3. Working at home and returning to the workplace
Coronavirus (COVID-19): update
The government says you may only leave your home for work if you cannot reasonably work from home. See the latest guidelines on GOV.UK.
This page is for those who are working at home and those who have not been in the workplace due to restrictions during the pandemic.
Who should go to work?
Employers should decide whether it is appropriate or possible for people to work from home.
Guidance on GOV.UK outlines steps that an employer should take when considering who needs to come into the workplace. These steps include considering those at higher risk from COVID-19 and consulting with their workforce.
Home working during the pandemic
Think about and agree with your workers what tasks that could be done from home. These could include:
- dealing with customers online
- using video conferencing for meetings
Decide what equipment you will give to people working from home.
Talk about how you’ll keep in touch while people are working remotely. This could include:
- calling workers at home to see how they are
- having ‘social’ meetings using video conferencing
Returning to work after a lockdown or other closure
If your workers have not been in the workplace for some time, and in particular if things have changed, it may be useful to talk to them about coronavirus precautions before they return to work.
You may also need to repeat discussions about workplace safety if:
- your local restrictions change
- government guidance changes
- work tasks change
- someone at work tests positive for coronavirus
How can I help my workers if they’re worried about returning to work?
It’s natural that people might be anxious about returning to work after time away from the workplace during the pandemic, for example.
They could be worried about things like:
- when they will be allowed to return to the workplace
- changes in your workplace, such as site rules, one-way systems
- arriving at work
Ways you can help include:
- talking through workers’ specific concerns
- telling them how you’re making any adjustments to protect them at work, such as additional handwashing facilities, staggering start and finish times to avoid overcrowding or floor markings to help people stay apart
- explaining how health and safety continues to be reviewed and how the risks are being managed
- discussing any possible new ways of working such as some staff returning to work before others
- making it clear you will always listen to any concerns they may have
Questions to help you talk about working at home or returning to work
- How can we change things so more of us can work from home?

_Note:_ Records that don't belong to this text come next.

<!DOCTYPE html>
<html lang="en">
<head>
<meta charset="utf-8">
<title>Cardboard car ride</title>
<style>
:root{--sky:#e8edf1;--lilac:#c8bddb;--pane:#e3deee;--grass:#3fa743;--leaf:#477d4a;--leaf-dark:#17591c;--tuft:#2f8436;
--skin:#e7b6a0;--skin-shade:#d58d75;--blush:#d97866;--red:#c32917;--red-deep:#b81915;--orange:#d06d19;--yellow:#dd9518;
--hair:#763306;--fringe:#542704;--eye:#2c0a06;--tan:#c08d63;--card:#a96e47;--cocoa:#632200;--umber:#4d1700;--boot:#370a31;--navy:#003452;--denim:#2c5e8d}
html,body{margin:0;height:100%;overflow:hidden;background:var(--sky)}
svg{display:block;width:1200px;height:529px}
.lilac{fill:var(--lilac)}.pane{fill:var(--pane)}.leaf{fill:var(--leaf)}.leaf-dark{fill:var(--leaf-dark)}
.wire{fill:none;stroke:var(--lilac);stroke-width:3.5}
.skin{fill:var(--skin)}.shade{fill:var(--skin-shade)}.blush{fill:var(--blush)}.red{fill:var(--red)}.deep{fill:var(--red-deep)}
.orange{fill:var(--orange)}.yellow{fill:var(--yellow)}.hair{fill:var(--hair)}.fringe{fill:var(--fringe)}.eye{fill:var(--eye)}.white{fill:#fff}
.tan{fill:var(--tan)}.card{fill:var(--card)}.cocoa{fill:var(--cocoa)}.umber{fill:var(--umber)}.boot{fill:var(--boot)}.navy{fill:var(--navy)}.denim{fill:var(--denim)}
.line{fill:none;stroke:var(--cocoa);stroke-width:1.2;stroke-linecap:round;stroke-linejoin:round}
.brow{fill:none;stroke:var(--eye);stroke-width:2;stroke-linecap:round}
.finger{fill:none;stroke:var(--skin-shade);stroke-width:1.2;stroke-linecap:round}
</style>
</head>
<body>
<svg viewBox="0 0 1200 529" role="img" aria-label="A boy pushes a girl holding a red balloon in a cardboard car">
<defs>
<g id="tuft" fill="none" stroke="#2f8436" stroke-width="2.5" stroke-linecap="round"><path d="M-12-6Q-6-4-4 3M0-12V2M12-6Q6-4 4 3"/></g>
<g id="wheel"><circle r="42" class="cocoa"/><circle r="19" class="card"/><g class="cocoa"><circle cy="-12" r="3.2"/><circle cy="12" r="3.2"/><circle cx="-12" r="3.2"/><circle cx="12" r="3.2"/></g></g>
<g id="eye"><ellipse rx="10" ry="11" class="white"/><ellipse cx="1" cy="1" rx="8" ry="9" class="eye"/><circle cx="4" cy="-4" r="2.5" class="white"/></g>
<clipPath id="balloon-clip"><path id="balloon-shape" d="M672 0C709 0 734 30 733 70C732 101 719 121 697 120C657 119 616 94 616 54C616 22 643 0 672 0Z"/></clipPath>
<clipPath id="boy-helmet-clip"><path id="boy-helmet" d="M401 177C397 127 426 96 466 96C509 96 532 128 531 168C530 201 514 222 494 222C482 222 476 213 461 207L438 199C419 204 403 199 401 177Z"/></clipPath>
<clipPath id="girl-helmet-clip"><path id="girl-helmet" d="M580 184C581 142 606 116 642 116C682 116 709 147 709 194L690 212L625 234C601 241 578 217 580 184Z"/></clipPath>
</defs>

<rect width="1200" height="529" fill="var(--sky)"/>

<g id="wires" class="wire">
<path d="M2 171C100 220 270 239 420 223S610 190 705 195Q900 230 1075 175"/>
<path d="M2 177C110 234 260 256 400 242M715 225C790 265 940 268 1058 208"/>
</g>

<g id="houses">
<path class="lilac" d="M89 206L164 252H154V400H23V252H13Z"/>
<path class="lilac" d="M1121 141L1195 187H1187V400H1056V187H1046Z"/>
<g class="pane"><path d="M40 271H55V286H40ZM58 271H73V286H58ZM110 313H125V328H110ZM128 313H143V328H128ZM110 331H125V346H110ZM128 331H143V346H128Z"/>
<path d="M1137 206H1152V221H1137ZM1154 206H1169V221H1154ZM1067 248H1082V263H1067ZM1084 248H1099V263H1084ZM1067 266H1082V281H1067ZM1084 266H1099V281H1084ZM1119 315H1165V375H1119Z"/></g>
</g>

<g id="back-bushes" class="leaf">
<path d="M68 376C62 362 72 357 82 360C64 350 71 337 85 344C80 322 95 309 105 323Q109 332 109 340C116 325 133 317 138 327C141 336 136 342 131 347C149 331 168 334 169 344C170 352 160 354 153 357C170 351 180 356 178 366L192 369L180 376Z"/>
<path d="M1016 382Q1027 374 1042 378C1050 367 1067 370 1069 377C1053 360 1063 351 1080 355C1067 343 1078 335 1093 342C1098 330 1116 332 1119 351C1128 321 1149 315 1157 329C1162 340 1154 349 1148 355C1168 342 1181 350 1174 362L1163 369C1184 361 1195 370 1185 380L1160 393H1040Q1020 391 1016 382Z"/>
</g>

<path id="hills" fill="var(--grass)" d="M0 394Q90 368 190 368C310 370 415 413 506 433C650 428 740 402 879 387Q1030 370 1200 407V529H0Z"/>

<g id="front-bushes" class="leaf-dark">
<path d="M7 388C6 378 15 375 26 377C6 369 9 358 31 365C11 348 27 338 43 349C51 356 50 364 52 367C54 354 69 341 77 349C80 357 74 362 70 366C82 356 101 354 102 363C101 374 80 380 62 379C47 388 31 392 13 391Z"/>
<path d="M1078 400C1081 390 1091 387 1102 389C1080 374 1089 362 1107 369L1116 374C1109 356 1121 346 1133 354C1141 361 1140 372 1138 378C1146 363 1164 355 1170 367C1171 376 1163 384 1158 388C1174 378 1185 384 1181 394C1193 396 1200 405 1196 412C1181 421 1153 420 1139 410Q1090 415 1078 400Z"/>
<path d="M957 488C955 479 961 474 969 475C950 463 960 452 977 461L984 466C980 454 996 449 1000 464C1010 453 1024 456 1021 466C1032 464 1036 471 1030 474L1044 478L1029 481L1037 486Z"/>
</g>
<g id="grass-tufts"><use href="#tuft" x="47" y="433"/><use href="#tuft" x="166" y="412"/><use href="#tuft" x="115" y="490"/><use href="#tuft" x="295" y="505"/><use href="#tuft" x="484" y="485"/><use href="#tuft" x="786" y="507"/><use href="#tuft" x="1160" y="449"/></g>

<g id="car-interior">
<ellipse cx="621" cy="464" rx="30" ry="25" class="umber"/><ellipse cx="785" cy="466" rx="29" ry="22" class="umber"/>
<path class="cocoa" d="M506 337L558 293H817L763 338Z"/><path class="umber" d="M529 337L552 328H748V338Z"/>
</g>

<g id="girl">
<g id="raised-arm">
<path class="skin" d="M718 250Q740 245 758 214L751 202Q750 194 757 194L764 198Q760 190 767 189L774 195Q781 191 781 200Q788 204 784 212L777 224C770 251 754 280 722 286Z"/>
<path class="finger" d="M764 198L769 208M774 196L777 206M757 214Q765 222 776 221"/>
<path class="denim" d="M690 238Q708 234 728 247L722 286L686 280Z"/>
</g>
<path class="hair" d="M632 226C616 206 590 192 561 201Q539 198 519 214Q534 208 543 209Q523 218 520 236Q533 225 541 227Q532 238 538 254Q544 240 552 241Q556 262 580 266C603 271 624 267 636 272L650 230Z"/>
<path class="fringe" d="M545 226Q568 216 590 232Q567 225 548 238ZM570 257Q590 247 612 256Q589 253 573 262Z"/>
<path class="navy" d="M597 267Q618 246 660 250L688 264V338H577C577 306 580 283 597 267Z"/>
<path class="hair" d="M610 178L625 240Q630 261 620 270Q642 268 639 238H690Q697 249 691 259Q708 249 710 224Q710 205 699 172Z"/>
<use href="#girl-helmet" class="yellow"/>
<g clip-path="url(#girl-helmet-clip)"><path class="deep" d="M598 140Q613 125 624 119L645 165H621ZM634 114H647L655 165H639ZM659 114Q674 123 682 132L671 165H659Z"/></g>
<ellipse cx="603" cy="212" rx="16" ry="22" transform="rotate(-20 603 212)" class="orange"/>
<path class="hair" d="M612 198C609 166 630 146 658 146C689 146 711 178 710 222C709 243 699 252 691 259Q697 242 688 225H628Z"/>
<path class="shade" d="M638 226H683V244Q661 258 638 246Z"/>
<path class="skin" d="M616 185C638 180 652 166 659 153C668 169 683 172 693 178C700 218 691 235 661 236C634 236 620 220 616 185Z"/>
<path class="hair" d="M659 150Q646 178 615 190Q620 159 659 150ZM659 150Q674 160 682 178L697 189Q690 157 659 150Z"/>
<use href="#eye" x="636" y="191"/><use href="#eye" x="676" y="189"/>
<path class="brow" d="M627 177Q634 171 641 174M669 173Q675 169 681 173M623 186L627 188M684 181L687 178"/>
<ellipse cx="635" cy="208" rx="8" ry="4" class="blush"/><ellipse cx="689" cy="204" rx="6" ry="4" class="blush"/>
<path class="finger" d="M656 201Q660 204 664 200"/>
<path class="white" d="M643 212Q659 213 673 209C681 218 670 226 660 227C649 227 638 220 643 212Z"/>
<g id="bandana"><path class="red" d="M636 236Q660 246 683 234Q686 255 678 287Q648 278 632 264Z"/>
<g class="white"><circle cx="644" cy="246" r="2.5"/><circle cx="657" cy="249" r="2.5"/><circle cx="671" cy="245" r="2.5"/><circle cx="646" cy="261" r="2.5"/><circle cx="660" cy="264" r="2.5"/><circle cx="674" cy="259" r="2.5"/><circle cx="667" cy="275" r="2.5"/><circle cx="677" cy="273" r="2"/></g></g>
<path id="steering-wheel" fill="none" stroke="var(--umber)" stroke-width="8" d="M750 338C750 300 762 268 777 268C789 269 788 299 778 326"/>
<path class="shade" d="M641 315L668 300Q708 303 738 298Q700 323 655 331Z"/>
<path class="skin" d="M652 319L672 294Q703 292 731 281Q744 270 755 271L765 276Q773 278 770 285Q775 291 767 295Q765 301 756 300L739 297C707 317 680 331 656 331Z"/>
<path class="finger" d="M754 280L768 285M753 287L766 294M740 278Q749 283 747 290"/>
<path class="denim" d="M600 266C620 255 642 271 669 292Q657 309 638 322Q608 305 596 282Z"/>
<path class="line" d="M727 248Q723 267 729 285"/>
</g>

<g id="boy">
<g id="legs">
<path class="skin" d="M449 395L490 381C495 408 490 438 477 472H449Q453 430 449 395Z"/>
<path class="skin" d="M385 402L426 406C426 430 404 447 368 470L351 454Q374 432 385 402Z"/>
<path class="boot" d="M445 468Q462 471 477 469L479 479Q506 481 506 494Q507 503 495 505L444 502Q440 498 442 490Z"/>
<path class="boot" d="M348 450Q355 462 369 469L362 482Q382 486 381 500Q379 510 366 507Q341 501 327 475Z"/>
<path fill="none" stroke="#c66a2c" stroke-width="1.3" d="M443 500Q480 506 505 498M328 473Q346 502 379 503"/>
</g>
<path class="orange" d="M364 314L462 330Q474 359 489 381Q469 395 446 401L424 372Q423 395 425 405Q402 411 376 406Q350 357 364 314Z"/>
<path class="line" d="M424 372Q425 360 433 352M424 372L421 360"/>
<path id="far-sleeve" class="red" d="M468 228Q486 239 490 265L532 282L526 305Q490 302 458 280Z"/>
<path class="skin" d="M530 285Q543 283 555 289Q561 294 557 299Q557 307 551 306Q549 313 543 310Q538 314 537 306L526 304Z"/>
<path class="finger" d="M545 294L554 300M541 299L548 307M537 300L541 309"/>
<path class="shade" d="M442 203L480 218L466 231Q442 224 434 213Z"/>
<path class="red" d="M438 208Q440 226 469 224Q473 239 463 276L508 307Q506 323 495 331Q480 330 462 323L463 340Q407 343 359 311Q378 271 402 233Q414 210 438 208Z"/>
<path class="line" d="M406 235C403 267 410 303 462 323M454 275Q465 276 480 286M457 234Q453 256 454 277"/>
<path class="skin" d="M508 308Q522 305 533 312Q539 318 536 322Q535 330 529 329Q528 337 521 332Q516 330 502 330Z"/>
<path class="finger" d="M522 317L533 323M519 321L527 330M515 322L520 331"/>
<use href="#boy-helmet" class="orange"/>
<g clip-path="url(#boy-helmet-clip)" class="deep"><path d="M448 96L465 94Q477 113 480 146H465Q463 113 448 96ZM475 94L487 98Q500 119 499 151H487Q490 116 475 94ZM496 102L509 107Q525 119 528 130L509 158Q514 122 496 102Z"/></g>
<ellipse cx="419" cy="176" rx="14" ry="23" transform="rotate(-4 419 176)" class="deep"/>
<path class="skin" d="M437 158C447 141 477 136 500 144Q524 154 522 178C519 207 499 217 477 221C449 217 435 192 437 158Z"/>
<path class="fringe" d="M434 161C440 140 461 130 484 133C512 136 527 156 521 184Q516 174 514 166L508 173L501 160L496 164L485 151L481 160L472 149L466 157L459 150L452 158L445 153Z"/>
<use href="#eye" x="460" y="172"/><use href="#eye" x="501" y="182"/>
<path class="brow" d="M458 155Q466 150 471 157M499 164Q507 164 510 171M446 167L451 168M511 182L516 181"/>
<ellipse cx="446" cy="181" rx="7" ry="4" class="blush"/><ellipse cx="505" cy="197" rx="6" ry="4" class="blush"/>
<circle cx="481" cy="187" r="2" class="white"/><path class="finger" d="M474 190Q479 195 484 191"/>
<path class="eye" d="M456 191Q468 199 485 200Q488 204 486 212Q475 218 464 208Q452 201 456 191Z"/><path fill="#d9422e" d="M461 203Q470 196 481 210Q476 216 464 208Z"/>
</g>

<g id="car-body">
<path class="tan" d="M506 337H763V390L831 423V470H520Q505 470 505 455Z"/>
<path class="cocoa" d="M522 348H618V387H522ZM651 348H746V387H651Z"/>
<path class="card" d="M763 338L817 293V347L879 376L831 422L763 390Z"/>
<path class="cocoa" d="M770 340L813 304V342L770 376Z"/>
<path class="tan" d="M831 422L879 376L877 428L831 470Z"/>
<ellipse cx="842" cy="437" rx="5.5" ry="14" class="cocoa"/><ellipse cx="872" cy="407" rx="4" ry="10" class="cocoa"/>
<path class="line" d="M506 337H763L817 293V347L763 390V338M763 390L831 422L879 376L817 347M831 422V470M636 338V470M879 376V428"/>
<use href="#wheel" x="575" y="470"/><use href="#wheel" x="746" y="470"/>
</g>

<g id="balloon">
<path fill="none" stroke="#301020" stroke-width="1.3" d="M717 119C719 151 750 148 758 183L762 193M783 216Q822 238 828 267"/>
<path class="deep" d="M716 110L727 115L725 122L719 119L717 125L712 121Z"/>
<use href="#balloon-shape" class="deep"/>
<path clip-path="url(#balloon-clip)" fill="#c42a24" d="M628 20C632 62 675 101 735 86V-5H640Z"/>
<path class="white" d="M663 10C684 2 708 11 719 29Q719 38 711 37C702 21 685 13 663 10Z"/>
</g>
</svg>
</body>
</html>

- Think about the tasks that can only happen at work
- Think about what could be done at home
- What are your main concerns about coming back to the workplace?
- Think about what worries you most
- Think about how we can reassure you
- What else can we do to help people coming back to work?
- What can you do?
- What can your manager do?
- What can the company or organisation do?
Find out more
To help answer these questions:
Read our guidance on protecting home workers during the pandemic.
The Advisory, Conciliation and Arbitration Service (Acas) provides useful guidance on talking to workers about returning to the workplace.
This page is reviewed regularly and updated to reflect any changes in the guidance.
Page last reviewed: 31 March 2021
Next review due: 30 April 2021